TASK OBJECTIVE — For every line in the data below that contains "focus", copy the line.

____________________

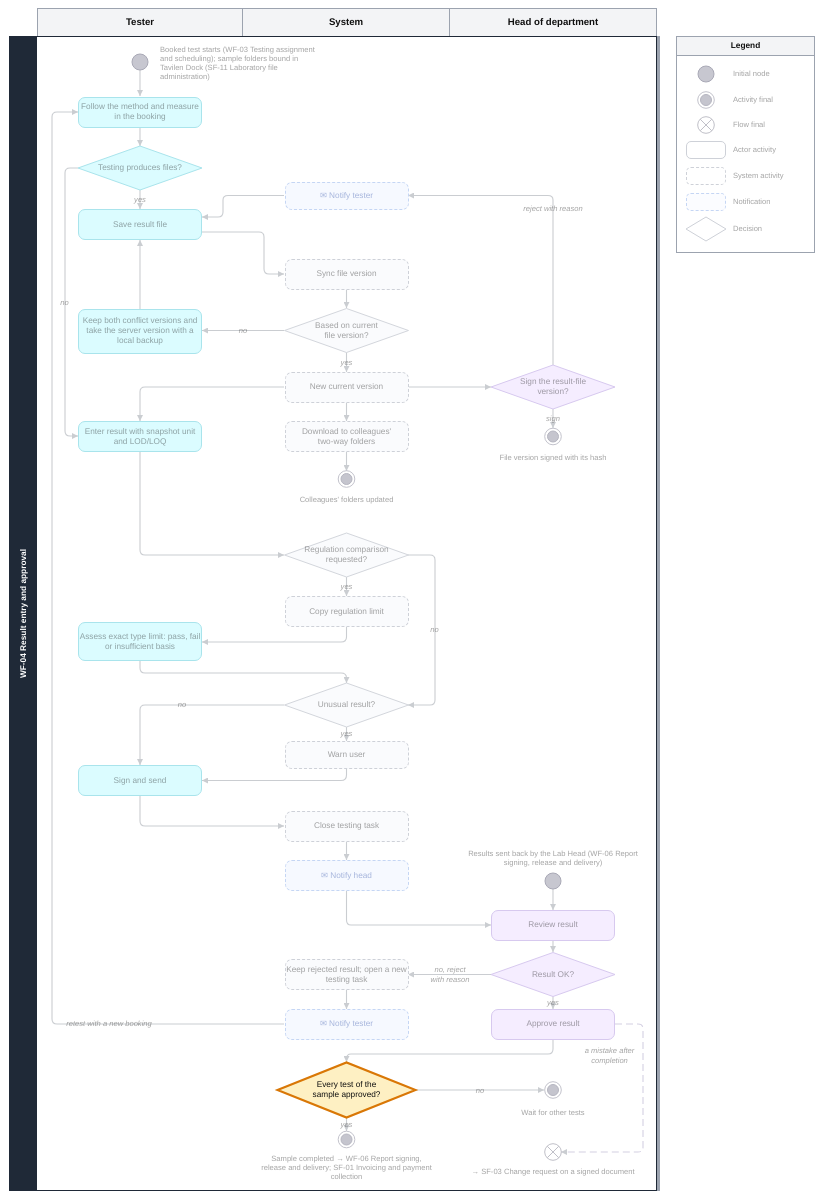
<!DOCTYPE html>
<html lang="en">
<head>
<meta charset="utf-8">
<title>WF-04 Result entry and approval</title>
<style>
:root {
  --ink: #1f2937;
  --muted: rgba(17, 17, 17, .38);
  --line: #4b5563;
  --rule: #9ca3af;
  --head-bg: #f3f4f6;
  --lane-tester: #ebfeff;
  --lane-system: #f9fafc;
  --lane-head: #faf6ff;
  --tester: #dbfcff;
  --tester-edge: #a9e4ec;
  --system-edge: #ced1d8;
  --notice: #f6f9ff;
  --notice-edge: #c5d6f4;
  --notice-ink: #a6b5dc;
  --head: #f5edff;
  --head-edge: #d7c9ef;
  --focus: #fef0c3;
  --focus-edge: #d97706;
}
* { box-sizing: border-box; margin: 0; }
body {
  position: relative; width: 823px; height: 1200px; overflow: hidden; background: #fff;
  font: 8.25px/10px "Liberation Sans", "DejaVu Sans", sans-serif; color: var(--muted);
  text-rendering: geometricPrecision; white-space: nowrap;
}
.pool {
  position: absolute; left: 9px; top: 8px; width: 648px; height: 1183px;
  display: grid; grid-template: 28px 1155px / 28px 206px 207px 207px;
}
.lane-title {
  display: flex; align-items: center; justify-content: center;
  background: var(--head-bg); border: 1px solid var(--rule); border-width: 1px 1px 0 0;
  font-size: 9.65px; font-weight: bold; color: #111;
}
.lane-title.first { grid-column: 2; border-left-width: 1px; }
.pool-title {
  grid-area: 2 / 1; display: flex; align-items: center; justify-content: center;
  background: var(--ink); color: #fff; font-size: 8.3px; font-weight: bold;
}
.pool-title span { writing-mode: vertical-rl; transform: rotate(180deg); }
.lane { grid-row: 2; border-right: 1px solid var(--rule); }
.lane.tester { background: var(--lane-tester); }
.lane.system { background: var(--lane-system); }
.lane.head { background: var(--lane-head); }
.frame { grid-area: 2 / 1 / 3 / 5; border: 1.5px solid var(--ink); z-index: 1; }
.flow { position: absolute; left: 0; top: 0; }
.node, .choice {
  position: absolute; left: var(--x); top: calc((var(--y) - var(--h) / 2) * 1px);
  width: 124px; height: calc(var(--h) * 1px);
  display: flex; align-items: center; justify-content: center; text-align: center;
}
.node { --h: 31; border: 1px solid; border-radius: 7px; }
.choice { --h: 44; }
.in-tester { --x: 78px; }
.in-system { --x: 284.5px; }
.in-head { --x: 491px; }
.node.in-tester { background: var(--tester); border-color: var(--tester-edge); }
.node.in-system { background: #fafbfd; border-color: var(--system-edge); border-style: dashed; }
.node.in-head { background: var(--head); border-color: var(--head-edge); }
.node.notice { background: var(--notice); border-color: var(--notice-edge); color: var(--notice-ink); }
.choice.focus { color: #111; }
.note, .edge {
  position: absolute; left: calc(var(--cx) * 1px); top: calc(var(--y) * 1px);
  transform: translate(-50%, -50%); text-align: center; font-size: 7.58px; line-height: 9.2px;
}
.note.start { transform: translateY(-50%); text-align: left; }
.edge { font-style: italic; line-height: 10px; }
.legend { position: absolute; left: 676px; top: 36px; width: 139px; height: 217px; border: 1px solid var(--rule); background: #fff; }
.legend h2 {
  height: 19px; line-height: 17px; text-align: center; font-size: 8.3px; color: #111;
  background: var(--head-bg); border-bottom: 1px solid var(--rule);
}
.legend ul {
  list-style: none; padding: 5px 0 0 9px; display: grid;
  grid-template-rows: 26px 26px 24px 26px 26px 26px 27px; font-size: 7.58px;
}
.legend li { display: flex; align-items: center; gap: 7px; }
.legend svg { width: 40px; height: 26px; overflow: visible; }
.swatch { width: 40px; height: 18px; border: 1px solid var(--system-edge); border-radius: 5px; }
.swatch.dash { border-style: dashed; }
.swatch.notice { border: 1px dashed var(--notice-edge); background: #fbfcff; }
</style>
</head>
<body>
<main class="pool">
  <div class="lane-title first">Tester</div>
  <div class="lane-title">System</div>
  <div class="lane-title">Head of department</div>
  <div class="pool-title"><span>WF-04 Result entry and approval</span></div>
  <div class="lane tester"></div>
  <div class="lane system"></div>
  <div class="lane head"></div>
  <div class="frame"></div>
</main>

<svg class="flow" width="823" height="1200" viewBox="0 0 823 1200" aria-hidden="true">
  <defs>
    <marker id="arrow" markerUnits="userSpaceOnUse" markerWidth="7" markerHeight="6" refX="6" refY="3" orient="auto"><path d="M0 0L6 3L0 6Z" fill="#4b5563"/></marker>
    <polygon id="decision" points="-62,0 0,-22 62,0 0,22"/>
    <circle id="initial" r="8" fill="#b9b9c4" stroke="#a9a9b6" fill-opacity=".8"/>
    <g id="final"><circle r="8.3" fill="#fff" fill-opacity=".7" stroke="#c3c3cc"/><circle r="5.5" fill="#c5c5ce" stroke="#b6b6c1"/></g>
    <g id="flow-final" fill="none" stroke="#c0c0c8"><circle r="8.3" fill="#fff" fill-opacity=".7"/><path d="M-5.8 -5.8L5.8 5.8M5.8 -5.8L-5.8 5.8"/></g>
  </defs>
  <g fill="none" stroke="#4b5563" opacity=".29" stroke-width="1.1">
    <g marker-end="url(#arrow)">
      <g style="marker-end:url(#arrow)">
        <path d="M140 70V96"/>
        <path d="M140 127V146"/>
        <path d="M140 190V209"/>
        <path d="M78 168H70Q65 168 65 173V431Q65 436 70 436H78"/>
        <path d="M284 195.5H228Q223 195.5 223 200V212Q223 217 218 217H202"/>
        <path d="M202 232H259Q264 232 264 237V269Q264 274 269 274H284"/>
        <path d="M346.5 289V308"/>
        <path d="M284 330.5H202"/>
        <path d="M140 309V240"/>
        <path d="M346.5 352V372"/>
        <path d="M408 387H491"/>
        <path d="M284 387H145Q140 387 140 392V421"/>
        <path d="M346.5 402V421"/>
        <path d="M346.5 451V471"/>
        <path d="M553 365V200Q553 195.5 548 195.5H408"/>
        <path d="M553 409V428"/>
        <path d="M140 451V550Q140 555 145 555H284"/>
        <path d="M408 555H430Q435 555 435 560V700Q435 705 430 705H408"/>
        <path d="M346.5 577V596"/>
        <path d="M346.5 627V637Q346.5 642 341 642H202"/>
        <path d="M140 661V668Q140 673 145 673H341Q346.5 673 346.5 678V683"/>
        <path d="M284 705H145Q140 705 140 710V765"/>
        <path d="M346.5 727V741"/>
        <path d="M346.5 768V775Q346.5 780.5 341 780.5H202"/>
        <path d="M140 796V821Q140 826 145 826H284"/>
        <path d="M346.5 841V860"/>
        <path d="M346.5 891V920Q346.5 925 351 925H491"/>
        <path d="M553 889V910"/>
        <path d="M553 940V952"/>
        <path d="M491 974.5H408"/>
        <path d="M553 996V1009"/>
        <path d="M346.5 990V1009"/>
        <path d="M284 1024H57Q52 1024 52 1019V117Q52 112 57 112H78"/>
        <path d="M553 1039V1049Q553 1054 548 1054H351Q346.5 1054 346.5 1059V1062"/>
        <path d="M416 1090H544"/>
        <path d="M346.5 1118V1131"/>
        <path stroke="#6d5f9c" stroke-dasharray="7 4" d="M615 1024H638Q643 1024 643 1029V1147Q643 1152 638 1152H561"/>
      </g>
    </g>
  </g>
  <use href="#decision" x="140" y="168" fill="#dbfcff" stroke="#a9e4ec"/>
  <g fill="#fafbfd" stroke="#d3d6dc">
    <use href="#decision" x="346.5" y="330.5"/>
    <use href="#decision" x="346.5" y="555"/>
    <use href="#decision" x="346.5" y="705"/>
  </g>
  <g fill="#f5edff" stroke="#d7c9ef">
    <use href="#decision" x="553" y="387"/>
    <use href="#decision" x="553" y="974.5"/>
  </g>
  <polygon points="277.5,1090 346.5,1062.5 415.5,1090 346.5,1117.5" fill="#fef0c3" stroke="#d97706" stroke-width="2.1"/>
  <use href="#initial" x="140" y="62"/>
  <use href="#initial" x="553" y="881"/>
  <use href="#final" x="346.5" y="479"/>
  <use href="#final" x="553" y="436.5"/>
  <use href="#final" x="553" y="1090"/>
  <use href="#final" x="346.5" y="1139.5"/>
  <use href="#flow-final" x="553" y="1152"/>
</svg>

<section aria-label="Tester steps">
  <p class="note start" style="--cx:160;--y:62.5">Booked test starts (WF-03 Testing assignment<br>and scheduling); sample folders bound in<br>Tavilen Dock (SF-11 Laboratory file<br>administration)</p>
  <div class="node in-tester" style="--y:112">Follow the method and measure<br>in the booking</div>
  <div class="choice in-tester" style="--y:168">Testing produces files?</div>
  <div class="node in-tester" style="--y:224.5">Save result file</div>
  <div class="node in-tester" style="--y:331;--h:45">Keep both conflict versions and<br>take the server version with a<br>local backup</div>
  <div class="node in-tester" style="--y:436.5">Enter result with snapshot unit<br>and LOD/LOQ</div>
  <div class="node in-tester" style="--y:641.5;--h:39">Assess exact type limit: pass, fail<br>or insufficient basis</div>
  <div class="node in-tester" style="--y:780.5">Sign and send</div>
</section>

<section aria-label="System steps">
  <div class="node in-system notice" style="--y:195.5;--h:28">✉ Notify tester</div>
  <div class="node in-system" style="--y:274">Sync file version</div>
  <div class="choice in-system" style="--y:330.5">Based on current<br>file version?</div>
  <div class="node in-system" style="--y:387">New current version</div>
  <div class="node in-system" style="--y:436.5">Download to colleagues'<br>two-way folders</div>
  <p class="note" style="--cx:346.5;--y:500">Colleagues' folders updated</p>
  <div class="choice in-system" style="--y:555">Regulation comparison<br>requested?</div>
  <div class="node in-system" style="--y:611.5">Copy regulation limit</div>
  <div class="choice in-system" style="--y:705">Unusual result?</div>
  <div class="node in-system" style="--y:754.5;--h:28">Warn user</div>
  <div class="node in-system" style="--y:826">Close testing task</div>
  <div class="node in-system notice" style="--y:875.5">✉ Notify head</div>
  <div class="node in-system" style="--y:974.5">Keep rejected result; open a new<br>testing task</div>
  <div class="node in-system notice" style="--y:1024">✉ Notify tester</div>
  <div class="choice in-system focus" style="--y:1090">Every test of the<br>sample approved?</div>
  <p class="note" style="--cx:346.5;--y:1168">Sample completed → WF-06 Report signing,<br>release and delivery; SF-01 Invoicing and payment<br>collection</p>
</section>

<section aria-label="Head of department steps">
  <div class="choice in-head" style="--y:387">Sign the result-file<br>version?</div>
  <p class="note" style="--cx:553;--y:457.5">File version signed with its hash</p>
  <p class="note" style="--cx:553;--y:858">Results sent back by the Lab Head (WF-06 Report<br>signing, release and delivery)</p>
  <div class="node in-head" style="--y:925">Review result</div>
  <div class="choice in-head" style="--y:974.5">Result OK?</div>
  <div class="node in-head" style="--y:1024">Approve result</div>
  <p class="note" style="--cx:553;--y:1113">Wait for other tests</p>
  <p class="note" style="--cx:553;--y:1171.5">→ SF-03 Change request on a signed document</p>
</section>

<section aria-label="Conditions">
  <span class="edge" style="--cx:140;--y:200">yes</span>
  <span class="edge" style="--cx:64.5;--y:302.5">no</span>
  <span class="edge" style="--cx:243;--y:330.5">no</span>
  <span class="edge" style="--cx:346.5;--y:362.5">yes</span>
  <span class="edge" style="--cx:553;--y:208.5">reject with reason</span>
  <span class="edge" style="--cx:553;--y:419">sign</span>
  <span class="edge" style="--cx:346.5;--y:587">yes</span>
  <span class="edge" style="--cx:434.5;--y:630">no</span>
  <span class="edge" style="--cx:182;--y:705">no</span>
  <span class="edge" style="--cx:346.5;--y:734">yes</span>
  <span class="edge" style="--cx:450;--y:975">no, reject<br>with reason</span>
  <span class="edge" style="--cx:553;--y:1003">yes</span>
  <span class="edge" style="--cx:109;--y:1024">retest with a new booking</span>
  <span class="edge" style="--cx:609.5;--y:1056">a mistake after<br>completion</span>
  <span class="edge" style="--cx:480;--y:1090.5">no</span>
  <span class="edge" style="--cx:346.5;--y:1125">yes</span>
</section>

<aside class="legend">
  <h2>Legend</h2>
  <ul>
    <li><svg viewBox="-20 -13 40 26"><use href="#initial"/></svg>Initial node</li>
    <li><svg viewBox="-20 -13 40 26"><use href="#final"/></svg>Activity final</li>
    <li><svg viewBox="-20 -13 40 26"><use href="#flow-final"/></svg>Flow final</li>
    <li><i class="swatch"></i>Actor activity</li>
    <li><i class="swatch dash"></i>System activity</li>
    <li><i class="swatch notice"></i>Notification</li>
    <li><svg viewBox="-20 -13 40 26"><polygon points="-20,0 0,-12 20,0 0,12" fill="#fff" stroke="#ced1d8"/></svg>Decision</li>
  </ul>
</aside>
</body>
</html>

____________________

OUTPUT OF THE TASK —
  --focus: #fef0c3;
  --focus-edge: #d97706;
.choice.focus { color: #111; }
  <div class="choice in-system focus" style="--y:1090">Every test of the<br>sample approved?</div>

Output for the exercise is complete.